Copy every line of the data that contains the string "paper".
════════════════
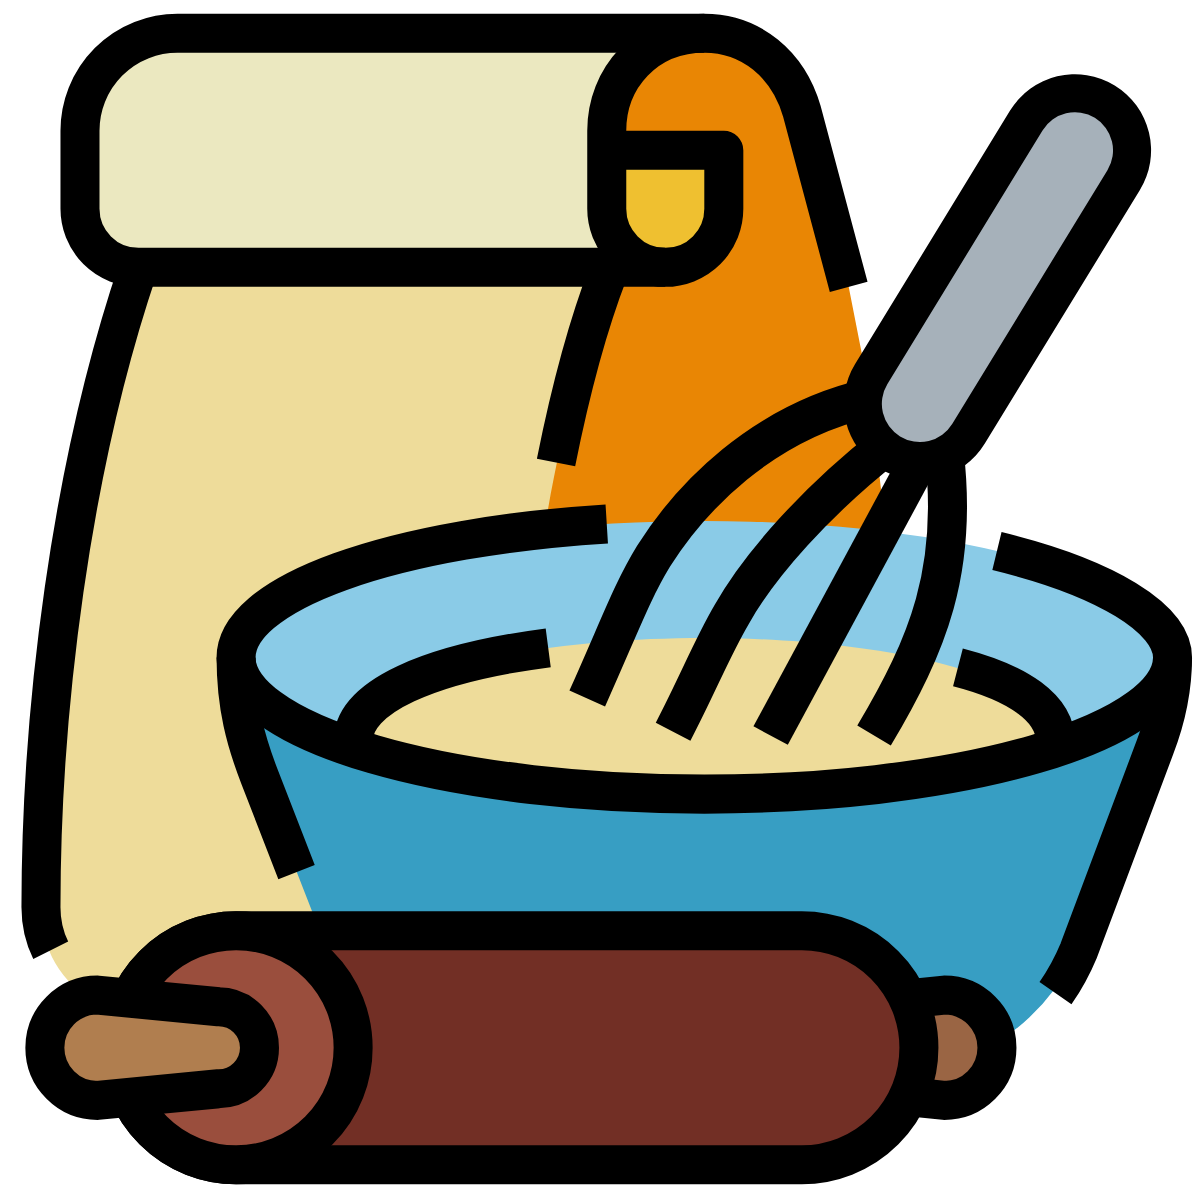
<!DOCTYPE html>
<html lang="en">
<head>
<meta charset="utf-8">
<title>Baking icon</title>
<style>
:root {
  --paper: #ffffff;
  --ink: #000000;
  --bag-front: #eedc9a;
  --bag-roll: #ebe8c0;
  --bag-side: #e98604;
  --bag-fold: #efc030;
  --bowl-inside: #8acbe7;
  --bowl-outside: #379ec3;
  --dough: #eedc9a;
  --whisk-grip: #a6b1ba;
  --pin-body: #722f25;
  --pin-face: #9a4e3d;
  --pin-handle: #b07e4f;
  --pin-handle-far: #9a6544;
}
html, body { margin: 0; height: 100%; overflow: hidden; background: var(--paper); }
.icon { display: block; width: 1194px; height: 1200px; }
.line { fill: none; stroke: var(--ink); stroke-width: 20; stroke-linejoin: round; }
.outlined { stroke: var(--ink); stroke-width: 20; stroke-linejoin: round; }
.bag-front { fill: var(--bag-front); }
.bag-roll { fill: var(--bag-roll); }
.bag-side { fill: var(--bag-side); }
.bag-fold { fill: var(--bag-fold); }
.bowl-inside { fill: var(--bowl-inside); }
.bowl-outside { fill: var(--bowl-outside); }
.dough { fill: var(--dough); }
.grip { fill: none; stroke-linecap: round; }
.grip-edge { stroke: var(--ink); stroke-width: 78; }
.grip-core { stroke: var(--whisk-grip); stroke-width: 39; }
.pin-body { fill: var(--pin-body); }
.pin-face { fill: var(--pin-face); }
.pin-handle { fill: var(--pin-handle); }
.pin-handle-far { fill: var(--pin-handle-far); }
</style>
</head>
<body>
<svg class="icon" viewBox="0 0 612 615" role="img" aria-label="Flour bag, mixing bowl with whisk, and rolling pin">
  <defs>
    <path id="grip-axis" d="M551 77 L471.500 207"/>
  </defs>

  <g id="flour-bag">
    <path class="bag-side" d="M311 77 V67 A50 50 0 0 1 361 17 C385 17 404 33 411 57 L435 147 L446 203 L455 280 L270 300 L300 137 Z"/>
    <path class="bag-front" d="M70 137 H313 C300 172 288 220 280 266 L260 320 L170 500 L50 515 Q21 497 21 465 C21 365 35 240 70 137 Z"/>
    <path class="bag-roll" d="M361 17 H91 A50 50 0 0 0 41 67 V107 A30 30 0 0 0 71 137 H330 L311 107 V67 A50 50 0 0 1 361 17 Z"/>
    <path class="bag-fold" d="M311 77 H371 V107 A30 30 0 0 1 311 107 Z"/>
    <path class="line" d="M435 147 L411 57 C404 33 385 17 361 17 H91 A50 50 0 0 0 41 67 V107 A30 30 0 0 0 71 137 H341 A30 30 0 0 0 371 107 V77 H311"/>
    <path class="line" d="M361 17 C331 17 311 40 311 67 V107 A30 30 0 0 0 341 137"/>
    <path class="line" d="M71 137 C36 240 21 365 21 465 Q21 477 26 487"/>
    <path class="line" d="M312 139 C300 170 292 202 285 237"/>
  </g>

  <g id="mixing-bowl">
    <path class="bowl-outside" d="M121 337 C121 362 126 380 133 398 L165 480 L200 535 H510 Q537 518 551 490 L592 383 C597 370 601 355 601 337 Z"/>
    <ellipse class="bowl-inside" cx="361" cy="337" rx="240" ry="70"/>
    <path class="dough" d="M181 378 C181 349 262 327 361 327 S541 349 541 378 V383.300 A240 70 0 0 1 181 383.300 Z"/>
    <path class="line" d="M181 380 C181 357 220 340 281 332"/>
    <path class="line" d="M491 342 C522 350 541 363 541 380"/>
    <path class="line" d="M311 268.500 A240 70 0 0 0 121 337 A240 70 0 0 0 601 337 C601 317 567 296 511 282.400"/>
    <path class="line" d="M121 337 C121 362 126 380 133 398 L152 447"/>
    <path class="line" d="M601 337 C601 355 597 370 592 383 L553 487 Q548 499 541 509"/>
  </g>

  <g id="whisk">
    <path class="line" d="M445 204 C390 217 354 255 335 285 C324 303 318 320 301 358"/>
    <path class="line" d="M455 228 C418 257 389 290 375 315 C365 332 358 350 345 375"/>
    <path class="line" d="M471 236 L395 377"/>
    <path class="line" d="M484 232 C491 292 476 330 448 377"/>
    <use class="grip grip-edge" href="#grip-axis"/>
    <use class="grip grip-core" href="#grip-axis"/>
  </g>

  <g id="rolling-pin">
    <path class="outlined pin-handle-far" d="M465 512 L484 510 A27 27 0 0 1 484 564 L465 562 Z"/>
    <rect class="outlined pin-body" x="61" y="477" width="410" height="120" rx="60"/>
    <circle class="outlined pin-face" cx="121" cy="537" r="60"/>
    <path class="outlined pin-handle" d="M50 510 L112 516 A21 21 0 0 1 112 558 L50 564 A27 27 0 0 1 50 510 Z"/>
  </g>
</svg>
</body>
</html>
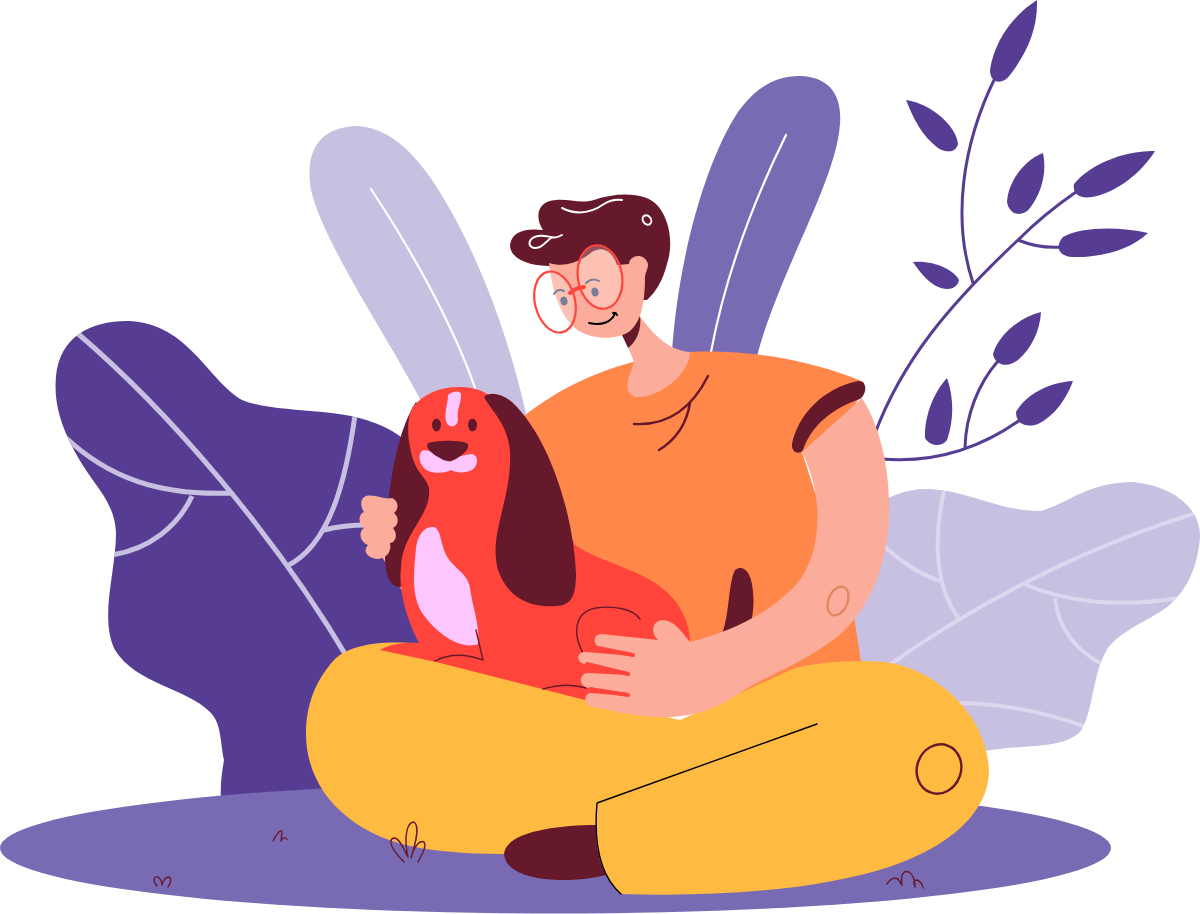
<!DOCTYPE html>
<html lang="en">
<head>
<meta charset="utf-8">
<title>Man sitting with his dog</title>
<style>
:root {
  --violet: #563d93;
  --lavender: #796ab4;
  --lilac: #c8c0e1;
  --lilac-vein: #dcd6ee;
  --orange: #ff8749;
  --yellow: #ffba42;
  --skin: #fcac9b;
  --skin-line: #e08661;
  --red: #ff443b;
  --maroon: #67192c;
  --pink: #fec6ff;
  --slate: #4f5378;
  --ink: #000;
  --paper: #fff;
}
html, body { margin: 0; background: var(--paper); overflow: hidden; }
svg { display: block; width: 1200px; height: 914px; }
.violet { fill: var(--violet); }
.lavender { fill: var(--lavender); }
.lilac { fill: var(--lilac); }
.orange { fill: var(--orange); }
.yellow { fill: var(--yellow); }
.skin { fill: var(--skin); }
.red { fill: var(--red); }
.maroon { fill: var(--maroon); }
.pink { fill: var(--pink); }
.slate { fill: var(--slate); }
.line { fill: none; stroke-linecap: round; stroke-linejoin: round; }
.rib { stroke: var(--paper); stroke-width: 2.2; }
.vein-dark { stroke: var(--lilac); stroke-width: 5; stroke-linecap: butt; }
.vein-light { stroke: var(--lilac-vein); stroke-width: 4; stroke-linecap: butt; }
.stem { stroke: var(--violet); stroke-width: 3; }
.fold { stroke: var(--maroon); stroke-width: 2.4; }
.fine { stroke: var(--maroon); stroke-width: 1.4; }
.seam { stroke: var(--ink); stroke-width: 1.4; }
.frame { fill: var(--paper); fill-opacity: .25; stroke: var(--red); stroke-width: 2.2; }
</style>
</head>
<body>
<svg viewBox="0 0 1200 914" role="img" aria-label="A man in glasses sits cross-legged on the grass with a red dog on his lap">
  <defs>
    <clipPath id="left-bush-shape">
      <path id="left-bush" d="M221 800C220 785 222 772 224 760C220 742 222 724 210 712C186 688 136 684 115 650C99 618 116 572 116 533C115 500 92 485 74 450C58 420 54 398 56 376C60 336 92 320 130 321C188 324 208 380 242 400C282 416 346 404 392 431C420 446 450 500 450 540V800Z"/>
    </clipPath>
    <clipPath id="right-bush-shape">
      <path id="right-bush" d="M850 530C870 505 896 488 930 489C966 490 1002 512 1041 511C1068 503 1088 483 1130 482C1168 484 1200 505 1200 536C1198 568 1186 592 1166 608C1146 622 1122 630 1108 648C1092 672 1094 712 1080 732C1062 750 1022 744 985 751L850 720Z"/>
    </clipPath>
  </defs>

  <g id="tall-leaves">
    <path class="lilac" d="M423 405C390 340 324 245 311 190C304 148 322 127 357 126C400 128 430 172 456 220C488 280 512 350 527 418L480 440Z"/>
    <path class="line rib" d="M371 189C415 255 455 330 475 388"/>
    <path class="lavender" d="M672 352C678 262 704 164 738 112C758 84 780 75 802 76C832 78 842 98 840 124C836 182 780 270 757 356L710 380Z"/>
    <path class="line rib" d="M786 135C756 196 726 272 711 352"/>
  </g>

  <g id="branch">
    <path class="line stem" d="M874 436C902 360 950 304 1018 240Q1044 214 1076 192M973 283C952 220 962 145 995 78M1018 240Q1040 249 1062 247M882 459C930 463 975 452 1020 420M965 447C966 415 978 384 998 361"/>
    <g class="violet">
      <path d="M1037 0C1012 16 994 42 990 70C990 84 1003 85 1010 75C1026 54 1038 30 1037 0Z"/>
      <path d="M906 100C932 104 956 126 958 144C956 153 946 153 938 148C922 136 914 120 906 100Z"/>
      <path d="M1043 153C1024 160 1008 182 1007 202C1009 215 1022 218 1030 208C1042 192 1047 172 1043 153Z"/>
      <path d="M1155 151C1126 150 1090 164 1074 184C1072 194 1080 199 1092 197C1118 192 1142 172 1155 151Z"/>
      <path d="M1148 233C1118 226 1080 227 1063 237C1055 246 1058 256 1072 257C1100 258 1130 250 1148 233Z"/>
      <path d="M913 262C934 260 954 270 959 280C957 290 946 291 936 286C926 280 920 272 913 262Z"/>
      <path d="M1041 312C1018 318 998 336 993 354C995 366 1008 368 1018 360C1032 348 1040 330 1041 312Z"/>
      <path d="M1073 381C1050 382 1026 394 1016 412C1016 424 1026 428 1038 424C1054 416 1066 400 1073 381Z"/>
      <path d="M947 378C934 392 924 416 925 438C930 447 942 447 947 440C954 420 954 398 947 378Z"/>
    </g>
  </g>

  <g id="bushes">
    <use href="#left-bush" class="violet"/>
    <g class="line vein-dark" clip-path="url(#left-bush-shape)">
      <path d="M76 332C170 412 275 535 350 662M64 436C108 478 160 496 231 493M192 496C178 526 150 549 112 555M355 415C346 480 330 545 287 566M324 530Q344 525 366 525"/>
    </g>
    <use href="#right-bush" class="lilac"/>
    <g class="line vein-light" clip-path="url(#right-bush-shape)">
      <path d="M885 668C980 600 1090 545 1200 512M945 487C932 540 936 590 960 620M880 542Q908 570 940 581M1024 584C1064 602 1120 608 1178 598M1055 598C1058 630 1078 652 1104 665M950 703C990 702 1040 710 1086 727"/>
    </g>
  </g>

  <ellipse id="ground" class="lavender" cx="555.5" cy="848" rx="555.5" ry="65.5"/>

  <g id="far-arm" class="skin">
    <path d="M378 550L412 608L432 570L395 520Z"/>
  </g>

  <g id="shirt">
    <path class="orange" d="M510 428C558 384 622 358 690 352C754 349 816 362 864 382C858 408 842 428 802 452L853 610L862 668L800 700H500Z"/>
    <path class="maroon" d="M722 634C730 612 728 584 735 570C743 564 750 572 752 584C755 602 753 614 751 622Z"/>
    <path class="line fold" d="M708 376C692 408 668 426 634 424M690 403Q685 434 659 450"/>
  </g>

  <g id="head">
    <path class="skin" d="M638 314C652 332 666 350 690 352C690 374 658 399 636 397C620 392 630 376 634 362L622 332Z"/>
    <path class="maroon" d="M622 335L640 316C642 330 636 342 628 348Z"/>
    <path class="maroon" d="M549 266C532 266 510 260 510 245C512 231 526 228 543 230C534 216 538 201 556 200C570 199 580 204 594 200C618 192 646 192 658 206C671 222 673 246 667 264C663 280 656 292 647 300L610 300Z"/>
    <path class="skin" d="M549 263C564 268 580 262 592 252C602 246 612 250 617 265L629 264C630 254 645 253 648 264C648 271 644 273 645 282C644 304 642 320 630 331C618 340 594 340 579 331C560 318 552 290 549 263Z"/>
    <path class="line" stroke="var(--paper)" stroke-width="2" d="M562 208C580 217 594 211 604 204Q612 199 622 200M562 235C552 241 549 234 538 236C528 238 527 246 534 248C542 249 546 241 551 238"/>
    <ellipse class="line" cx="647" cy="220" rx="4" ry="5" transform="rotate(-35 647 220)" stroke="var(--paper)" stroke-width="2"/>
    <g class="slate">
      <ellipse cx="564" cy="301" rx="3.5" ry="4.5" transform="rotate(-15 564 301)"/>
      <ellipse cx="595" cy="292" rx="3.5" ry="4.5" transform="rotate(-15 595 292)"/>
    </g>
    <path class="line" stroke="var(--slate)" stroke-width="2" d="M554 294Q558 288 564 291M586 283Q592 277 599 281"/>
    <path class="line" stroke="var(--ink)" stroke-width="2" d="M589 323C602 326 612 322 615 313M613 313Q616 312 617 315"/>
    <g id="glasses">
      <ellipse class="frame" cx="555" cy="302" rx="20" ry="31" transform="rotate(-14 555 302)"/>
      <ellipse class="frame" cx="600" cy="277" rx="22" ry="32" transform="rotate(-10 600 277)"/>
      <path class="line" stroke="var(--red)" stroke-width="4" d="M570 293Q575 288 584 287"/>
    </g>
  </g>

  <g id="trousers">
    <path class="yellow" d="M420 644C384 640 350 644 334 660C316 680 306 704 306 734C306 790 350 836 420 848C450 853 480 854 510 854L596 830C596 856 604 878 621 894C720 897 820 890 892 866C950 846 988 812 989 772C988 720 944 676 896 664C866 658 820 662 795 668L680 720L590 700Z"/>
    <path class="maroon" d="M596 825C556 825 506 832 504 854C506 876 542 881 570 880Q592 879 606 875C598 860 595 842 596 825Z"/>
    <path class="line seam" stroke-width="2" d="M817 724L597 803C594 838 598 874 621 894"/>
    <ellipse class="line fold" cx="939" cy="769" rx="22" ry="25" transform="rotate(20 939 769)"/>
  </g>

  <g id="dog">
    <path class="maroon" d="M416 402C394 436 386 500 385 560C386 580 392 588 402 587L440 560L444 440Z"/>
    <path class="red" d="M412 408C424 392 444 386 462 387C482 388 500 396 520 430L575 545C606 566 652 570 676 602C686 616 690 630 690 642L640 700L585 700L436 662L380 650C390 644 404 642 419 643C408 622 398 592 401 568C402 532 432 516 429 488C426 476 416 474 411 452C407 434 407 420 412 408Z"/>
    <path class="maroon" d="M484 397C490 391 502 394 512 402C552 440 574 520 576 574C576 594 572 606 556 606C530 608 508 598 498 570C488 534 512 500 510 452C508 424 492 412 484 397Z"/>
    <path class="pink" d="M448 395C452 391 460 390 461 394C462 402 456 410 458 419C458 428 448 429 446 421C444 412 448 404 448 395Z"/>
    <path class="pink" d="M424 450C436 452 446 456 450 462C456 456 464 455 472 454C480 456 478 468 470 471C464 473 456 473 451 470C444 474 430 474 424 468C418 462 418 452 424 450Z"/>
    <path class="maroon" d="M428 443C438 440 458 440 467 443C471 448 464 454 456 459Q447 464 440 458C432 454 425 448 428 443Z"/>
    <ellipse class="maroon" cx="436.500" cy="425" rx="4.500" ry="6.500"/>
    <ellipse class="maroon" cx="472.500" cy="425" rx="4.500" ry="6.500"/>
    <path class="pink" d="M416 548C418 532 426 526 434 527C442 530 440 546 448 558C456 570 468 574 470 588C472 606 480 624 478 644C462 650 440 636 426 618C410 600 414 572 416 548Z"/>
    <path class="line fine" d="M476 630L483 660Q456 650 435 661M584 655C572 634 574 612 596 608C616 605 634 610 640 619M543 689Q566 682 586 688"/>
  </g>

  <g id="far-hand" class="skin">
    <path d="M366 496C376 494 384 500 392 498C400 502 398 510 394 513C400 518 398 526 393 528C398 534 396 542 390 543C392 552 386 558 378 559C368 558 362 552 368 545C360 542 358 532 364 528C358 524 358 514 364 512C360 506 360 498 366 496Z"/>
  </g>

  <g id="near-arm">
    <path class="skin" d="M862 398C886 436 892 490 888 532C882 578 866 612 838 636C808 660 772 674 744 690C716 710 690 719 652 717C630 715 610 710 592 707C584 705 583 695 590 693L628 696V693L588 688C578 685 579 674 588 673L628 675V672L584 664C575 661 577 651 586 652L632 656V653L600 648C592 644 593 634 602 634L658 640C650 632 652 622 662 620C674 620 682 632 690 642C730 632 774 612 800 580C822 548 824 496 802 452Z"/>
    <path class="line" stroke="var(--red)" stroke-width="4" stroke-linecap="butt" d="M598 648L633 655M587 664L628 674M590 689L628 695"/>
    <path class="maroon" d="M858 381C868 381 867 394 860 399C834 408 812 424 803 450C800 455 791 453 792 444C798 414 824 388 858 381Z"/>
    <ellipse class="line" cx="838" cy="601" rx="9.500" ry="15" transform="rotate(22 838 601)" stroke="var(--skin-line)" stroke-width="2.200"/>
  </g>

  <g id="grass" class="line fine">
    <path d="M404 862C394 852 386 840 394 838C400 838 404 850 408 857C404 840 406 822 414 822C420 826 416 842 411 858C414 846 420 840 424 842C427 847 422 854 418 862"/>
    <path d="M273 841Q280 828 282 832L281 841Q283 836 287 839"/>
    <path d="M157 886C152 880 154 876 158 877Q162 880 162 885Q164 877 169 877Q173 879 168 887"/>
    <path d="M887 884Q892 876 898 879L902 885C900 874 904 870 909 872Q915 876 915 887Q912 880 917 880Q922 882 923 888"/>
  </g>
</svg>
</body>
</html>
════════════════
### Response
  --paper: #ffffff;
html, body { margin: 0; height: 100%; overflow: hidden; background: var(--paper); }
  --paper: #fff;
html, body { margin: 0; background: var(--paper); overflow: hidden; }
.rib { stroke: var(--paper); stroke-width: 2.2; }
.frame { fill: var(--paper); fill-opacity: .25; stroke: var(--red); stroke-width: 2.2; }
    <path class="line" stroke="var(--paper)" stroke-width="2" d="M562 208C580 217 594 211 604 204Q612 199 622 200M562 235C552 241 549 234 538 236C528 238 527 246 534 248C542 249 546 241 551 238"/>
    <ellipse class="line" cx="647" cy="220" rx="4" ry="5" transform="rotate(-35 647 220)" stroke="var(--paper)" stroke-width="2"/>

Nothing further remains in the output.